◆ Extracted information
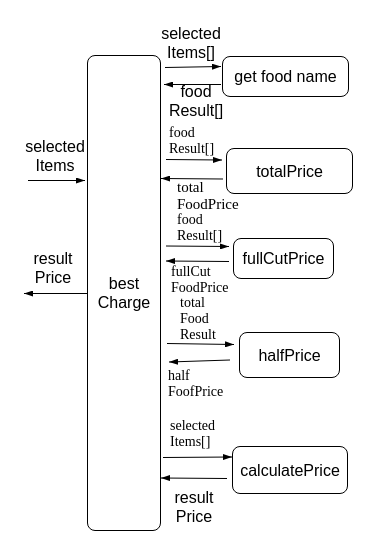
<!DOCTYPE html>
<html lang="en">
<head>
<meta charset="utf-8">
<title>bestCharge call diagram</title>
<style>
:root { --ink: #000; --paper: #fff; --sans: "Liberation Sans", sans-serif; --serif: "Liberation Serif", serif; }
* { box-sizing: border-box; }
html, body { margin: 0; overflow: hidden; background: var(--paper); }
.diagram { position: relative; width: 373px; height: 552px; overflow: hidden; color: var(--ink); font: 16px/19px var(--sans); }
.node, .label { position: absolute; left: var(--x); top: var(--y); white-space: nowrap; text-align: center; }
.node { width: var(--w); height: var(--h); display: flex; align-items: center; justify-content: center; border: 1px solid var(--ink); border-radius: 8px; background: var(--paper); }
.centered { transform: translateX(-50%); }
.note { font: 14px/16px var(--serif); text-align: left; }
.note.large { font-size: 15px; line-height: 17px; }
.arrows { position: absolute; inset: 0; stroke: var(--ink); stroke-width: 1; }
.arrowhead { fill: var(--ink); stroke: none; }
</style>
</head>
<body>
<main class="diagram">
  <div class="node" style="--x:87px;--y:55px;--w:74px;--h:476px">best<br>Charge</div>
  <div class="node" style="--x:222px;--y:56px;--w:127px;--h:41px">get food name</div>
  <div class="node" style="--x:226px;--y:148px;--w:127px;--h:46px">totalPrice</div>
  <div class="node" style="--x:233px;--y:238px;--w:101px;--h:41px">fullCutPrice</div>
  <div class="node" style="--x:239px;--y:332px;--w:101px;--h:46px">halfPrice</div>
  <div class="node" style="--x:232px;--y:446px;--w:116px;--h:48px">calculatePrice</div>

  <svg class="arrows" width="373" height="552" viewBox="0 0 373 552" aria-hidden="true">
    <defs>
      <marker id="arrowhead" markerUnits="userSpaceOnUse" markerWidth="9" markerHeight="6" refX="9" refY="3" orient="auto">
        <polygon class="arrowhead" points="0,0 9,3 0,6"/>
      </marker>
    </defs>
    <g marker-end="url(#arrowhead)">
      <line x1="28" y1="180.5" x2="85" y2="180.5" marker-end="url(#arrowhead)"/>
      <line x1="87" y1="293.5" x2="24" y2="293.5" marker-end="url(#arrowhead)"/>
      <line x1="165" y1="67.5" x2="221" y2="66.5" marker-end="url(#arrowhead)"/>
      <line x1="221" y1="84.5" x2="164" y2="84.5" marker-end="url(#arrowhead)"/>
      <line x1="166" y1="159.5" x2="222" y2="160" marker-end="url(#arrowhead)"/>
      <line x1="223" y1="179" x2="161" y2="178.5" marker-end="url(#arrowhead)"/>
      <line x1="166" y1="246" x2="229" y2="246.5" marker-end="url(#arrowhead)"/>
      <line x1="229" y1="261.5" x2="166" y2="261" marker-end="url(#arrowhead)"/>
      <line x1="167" y1="343.5" x2="234" y2="344.5" marker-end="url(#arrowhead)"/>
      <line x1="230" y1="360" x2="169" y2="362" marker-end="url(#arrowhead)"/>
      <line x1="163" y1="457.5" x2="232" y2="457" marker-end="url(#arrowhead)"/>
      <line x1="227" y1="478.5" x2="161" y2="478" marker-end="url(#arrowhead)"/>
    </g>
  </svg>

  <div class="label centered" style="--x:55px;--y:137px">selected<br>Items</div>
  <div class="label centered" style="--x:53px;--y:249px">result<br>Price</div>
  <div class="label centered" style="--x:191px;--y:24px">selected<br>Items[]</div>
  <div class="label centered" style="--x:196px;--y:82px">food<br>Result[]</div>
  <div class="label note" style="--x:169px;--y:125px">food<br>Result[]</div>
  <div class="label note large" style="--x:177px;--y:179px">total<br>FoodPrice</div>
  <div class="label note" style="--x:177px;--y:212px">food<br>Result[]</div>
  <div class="label note" style="--x:171px;--y:264px">fullCut<br>FoodPrice</div>
  <div class="label note" style="--x:180px;--y:295px">total<br>Food<br>Result</div>
  <div class="label note" style="--x:168px;--y:368px">half<br>FoofPrice</div>
  <div class="label note" style="--x:170px;--y:418px">selected<br>Items[]</div>
  <div class="label centered" style="--x:194px;--y:488px">result<br>Price</div>
</main>
</body>
</html>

◆ Assignment
It would help to have the listing above repeated exactly, with all images removed.

◆ Solved exercise
<!DOCTYPE html>
<html lang="en">
<head>
<meta charset="utf-8">
<title>bestCharge call diagram</title>
<style>
:root { --ink: #000; --paper: #fff; --sans: "Liberation Sans", sans-serif; --serif: "Liberation Serif", serif; }
* { box-sizing: border-box; }
html, body { margin: 0; overflow: hidden; background: var(--paper); }
.diagram { position: relative; width: 373px; height: 552px; overflow: hidden; color: var(--ink); font: 16px/19px var(--sans); }
.node, .label { position: absolute; left: var(--x); top: var(--y); white-space: nowrap; text-align: center; }
.node { width: var(--w); height: var(--h); display: flex; align-items: center; justify-content: center; border: 1px solid var(--ink); border-radius: 8px; background: var(--paper); }
.centered { transform: translateX(-50%); }
.note { font: 14px/16px var(--serif); text-align: left; }
.note.large { font-size: 15px; line-height: 17px; }
.arrows { position: absolute; inset: 0; stroke: var(--ink); stroke-width: 1; }
.arrowhead { fill: var(--ink); stroke: none; }
</style>
</head>
<body>
<main class="diagram">
  <div class="node" style="--x:87px;--y:55px;--w:74px;--h:476px">best<br>Charge</div>
  <div class="node" style="--x:222px;--y:56px;--w:127px;--h:41px">get food name</div>
  <div class="node" style="--x:226px;--y:148px;--w:127px;--h:46px">totalPrice</div>
  <div class="node" style="--x:233px;--y:238px;--w:101px;--h:41px">fullCutPrice</div>
  <div class="node" style="--x:239px;--y:332px;--w:101px;--h:46px">halfPrice</div>
  <div class="node" style="--x:232px;--y:446px;--w:116px;--h:48px">calculatePrice</div>

  <svg class="arrows" width="373" height="552" viewBox="0 0 373 552" aria-hidden="true">
    <defs>
      <marker id="arrowhead" markerUnits="userSpaceOnUse" markerWidth="9" markerHeight="6" refX="9" refY="3" orient="auto">
        <polygon class="arrowhead" points="0,0 9,3 0,6"/>
      </marker>
    </defs>
    <g marker-end="url(#arrowhead)">
      <line x1="28" y1="180.5" x2="85" y2="180.5" marker-end="url(#arrowhead)"/>
      <line x1="87" y1="293.5" x2="24" y2="293.5" marker-end="url(#arrowhead)"/>
      <line x1="165" y1="67.5" x2="221" y2="66.5" marker-end="url(#arrowhead)"/>
      <line x1="221" y1="84.5" x2="164" y2="84.5" marker-end="url(#arrowhead)"/>
      <line x1="166" y1="159.5" x2="222" y2="160" marker-end="url(#arrowhead)"/>
      <line x1="223" y1="179" x2="161" y2="178.5" marker-end="url(#arrowhead)"/>
      <line x1="166" y1="246" x2="229" y2="246.5" marker-end="url(#arrowhead)"/>
      <line x1="229" y1="261.5" x2="166" y2="261" marker-end="url(#arrowhead)"/>
      <line x1="167" y1="343.5" x2="234" y2="344.5" marker-end="url(#arrowhead)"/>
      <line x1="230" y1="360" x2="169" y2="362" marker-end="url(#arrowhead)"/>
      <line x1="163" y1="457.5" x2="232" y2="457" marker-end="url(#arrowhead)"/>
      <line x1="227" y1="478.5" x2="161" y2="478" marker-end="url(#arrowhead)"/>
    </g>
  </svg>

  <div class="label centered" style="--x:55px;--y:137px">selected<br>Items</div>
  <div class="label centered" style="--x:53px;--y:249px">result<br>Price</div>
  <div class="label centered" style="--x:191px;--y:24px">selected<br>Items[]</div>
  <div class="label centered" style="--x:196px;--y:82px">food<br>Result[]</div>
  <div class="label note" style="--x:169px;--y:125px">food<br>Result[]</div>
  <div class="label note large" style="--x:177px;--y:179px">total<br>FoodPrice</div>
  <div class="label note" style="--x:177px;--y:212px">food<br>Result[]</div>
  <div class="label note" style="--x:171px;--y:264px">fullCut<br>FoodPrice</div>
  <div class="label note" style="--x:180px;--y:295px">total<br>Food<br>Result</div>
  <div class="label note" style="--x:168px;--y:368px">half<br>FoofPrice</div>
  <div class="label note" style="--x:170px;--y:418px">selected<br>Items[]</div>
  <div class="label centered" style="--x:194px;--y:488px">result<br>Price</div>
</main>
</body>
</html>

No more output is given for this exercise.